▶ DIRECTIONS: For the data that follows, return each line unchanged and drop the pictures.

Top of PROVIDED RECORDS

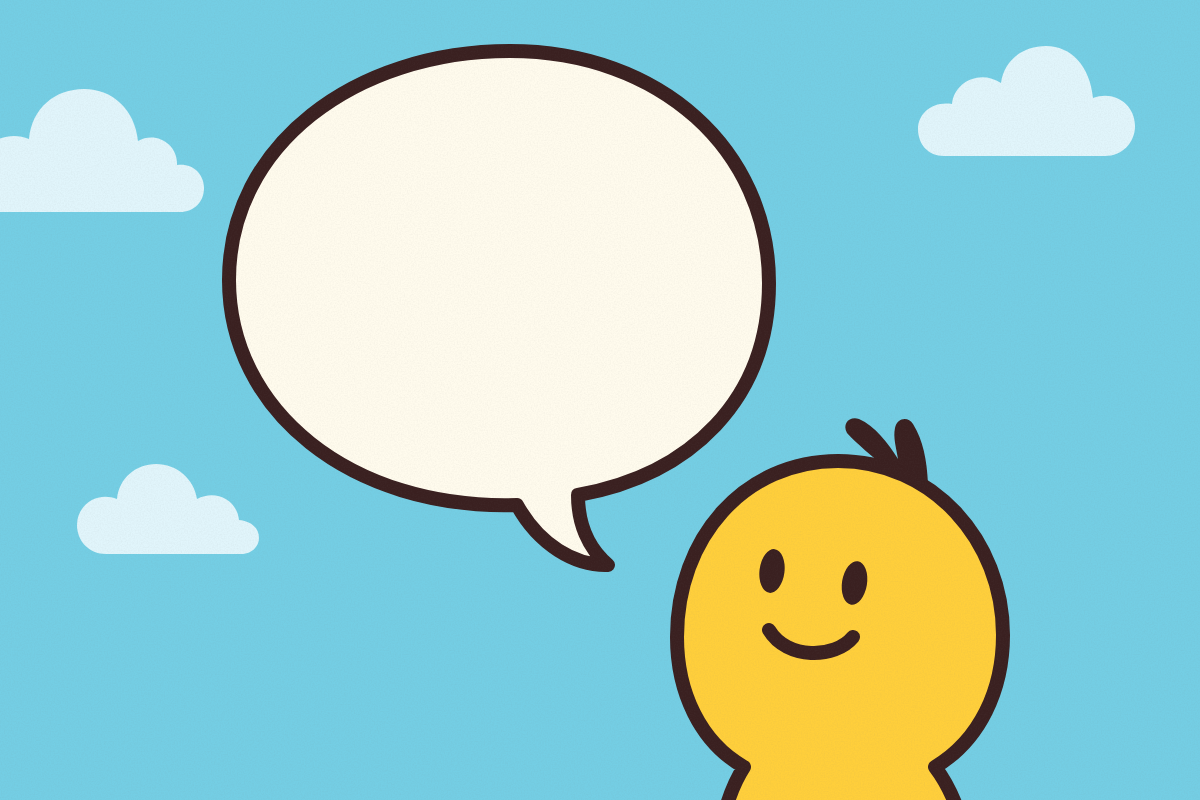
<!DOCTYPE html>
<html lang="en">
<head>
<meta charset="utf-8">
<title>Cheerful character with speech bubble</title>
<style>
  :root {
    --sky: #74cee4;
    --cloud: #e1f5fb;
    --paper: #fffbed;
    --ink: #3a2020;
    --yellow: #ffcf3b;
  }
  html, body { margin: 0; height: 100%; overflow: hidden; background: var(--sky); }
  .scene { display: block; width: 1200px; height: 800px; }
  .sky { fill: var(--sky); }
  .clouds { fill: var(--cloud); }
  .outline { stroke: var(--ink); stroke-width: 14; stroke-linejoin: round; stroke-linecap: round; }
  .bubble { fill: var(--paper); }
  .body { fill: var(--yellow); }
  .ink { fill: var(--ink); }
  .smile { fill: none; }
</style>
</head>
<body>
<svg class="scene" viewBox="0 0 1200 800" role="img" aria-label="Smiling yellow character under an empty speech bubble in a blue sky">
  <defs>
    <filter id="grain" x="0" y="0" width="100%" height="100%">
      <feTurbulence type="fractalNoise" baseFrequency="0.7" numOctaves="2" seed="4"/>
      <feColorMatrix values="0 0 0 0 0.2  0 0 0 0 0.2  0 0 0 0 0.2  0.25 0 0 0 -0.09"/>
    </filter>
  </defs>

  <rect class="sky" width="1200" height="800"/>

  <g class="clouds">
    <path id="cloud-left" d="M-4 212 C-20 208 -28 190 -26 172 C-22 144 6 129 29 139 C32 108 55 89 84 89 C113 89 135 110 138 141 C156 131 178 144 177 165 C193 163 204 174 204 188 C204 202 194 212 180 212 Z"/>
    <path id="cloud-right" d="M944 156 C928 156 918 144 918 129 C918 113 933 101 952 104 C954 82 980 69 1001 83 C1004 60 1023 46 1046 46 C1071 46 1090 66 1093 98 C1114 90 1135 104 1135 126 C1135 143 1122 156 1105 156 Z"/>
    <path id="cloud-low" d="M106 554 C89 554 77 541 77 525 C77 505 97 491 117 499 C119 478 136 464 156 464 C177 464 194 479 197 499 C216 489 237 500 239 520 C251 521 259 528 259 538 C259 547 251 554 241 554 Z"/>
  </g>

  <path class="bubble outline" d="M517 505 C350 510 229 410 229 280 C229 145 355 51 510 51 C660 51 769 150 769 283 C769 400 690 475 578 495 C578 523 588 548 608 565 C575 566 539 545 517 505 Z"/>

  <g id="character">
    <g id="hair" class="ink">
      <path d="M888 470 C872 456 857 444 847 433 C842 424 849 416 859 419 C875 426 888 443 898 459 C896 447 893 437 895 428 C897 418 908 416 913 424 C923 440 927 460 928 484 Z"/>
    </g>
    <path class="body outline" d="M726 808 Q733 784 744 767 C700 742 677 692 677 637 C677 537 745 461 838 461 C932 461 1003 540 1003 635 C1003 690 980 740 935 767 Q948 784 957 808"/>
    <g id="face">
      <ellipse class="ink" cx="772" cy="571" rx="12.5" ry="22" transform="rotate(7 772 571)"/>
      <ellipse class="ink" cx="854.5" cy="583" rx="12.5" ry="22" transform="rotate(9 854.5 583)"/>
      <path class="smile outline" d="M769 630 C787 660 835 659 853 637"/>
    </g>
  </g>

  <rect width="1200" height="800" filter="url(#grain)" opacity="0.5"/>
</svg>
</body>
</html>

Bottom of PROVIDED RECORDS

▶ RESULT OF THIS EXERCISE:
<!DOCTYPE html>
<html lang="en">
<head>
<meta charset="utf-8">
<title>Cheerful character with speech bubble</title>
<style>
  :root {
    --sky: #74cee4;
    --cloud: #e1f5fb;
    --paper: #fffbed;
    --ink: #3a2020;
    --yellow: #ffcf3b;
  }
  html, body { margin: 0; height: 100%; overflow: hidden; background: var(--sky); }
  .scene { display: block; width: 1200px; height: 800px; }
  .sky { fill: var(--sky); }
  .clouds { fill: var(--cloud); }
  .outline { stroke: var(--ink); stroke-width: 14; stroke-linejoin: round; stroke-linecap: round; }
  .bubble { fill: var(--paper); }
  .body { fill: var(--yellow); }
  .ink { fill: var(--ink); }
  .smile { fill: none; }
</style>
</head>
<body>
<svg class="scene" viewBox="0 0 1200 800" role="img" aria-label="Smiling yellow character under an empty speech bubble in a blue sky">
  <defs>
    <filter id="grain" x="0" y="0" width="100%" height="100%">
      <feTurbulence type="fractalNoise" baseFrequency="0.7" numOctaves="2" seed="4"/>
      <feColorMatrix values="0 0 0 0 0.2  0 0 0 0 0.2  0 0 0 0 0.2  0.25 0 0 0 -0.09"/>
    </filter>
  </defs>

  <rect class="sky" width="1200" height="800"/>

  <g class="clouds">
    <path id="cloud-left" d="M-4 212 C-20 208 -28 190 -26 172 C-22 144 6 129 29 139 C32 108 55 89 84 89 C113 89 135 110 138 141 C156 131 178 144 177 165 C193 163 204 174 204 188 C204 202 194 212 180 212 Z"/>
    <path id="cloud-right" d="M944 156 C928 156 918 144 918 129 C918 113 933 101 952 104 C954 82 980 69 1001 83 C1004 60 1023 46 1046 46 C1071 46 1090 66 1093 98 C1114 90 1135 104 1135 126 C1135 143 1122 156 1105 156 Z"/>
    <path id="cloud-low" d="M106 554 C89 554 77 541 77 525 C77 505 97 491 117 499 C119 478 136 464 156 464 C177 464 194 479 197 499 C216 489 237 500 239 520 C251 521 259 528 259 538 C259 547 251 554 241 554 Z"/>
  </g>

  <path class="bubble outline" d="M517 505 C350 510 229 410 229 280 C229 145 355 51 510 51 C660 51 769 150 769 283 C769 400 690 475 578 495 C578 523 588 548 608 565 C575 566 539 545 517 505 Z"/>

  <g id="character">
    <g id="hair" class="ink">
      <path d="M888 470 C872 456 857 444 847 433 C842 424 849 416 859 419 C875 426 888 443 898 459 C896 447 893 437 895 428 C897 418 908 416 913 424 C923 440 927 460 928 484 Z"/>
    </g>
    <path class="body outline" d="M726 808 Q733 784 744 767 C700 742 677 692 677 637 C677 537 745 461 838 461 C932 461 1003 540 1003 635 C1003 690 980 740 935 767 Q948 784 957 808"/>
    <g id="face">
      <ellipse class="ink" cx="772" cy="571" rx="12.5" ry="22" transform="rotate(7 772 571)"/>
      <ellipse class="ink" cx="854.5" cy="583" rx="12.5" ry="22" transform="rotate(9 854.5 583)"/>
      <path class="smile outline" d="M769 630 C787 660 835 659 853 637"/>
    </g>
  </g>

  <rect width="1200" height="800" filter="url(#grain)" opacity="0.5"/>
</svg>
</body>
</html>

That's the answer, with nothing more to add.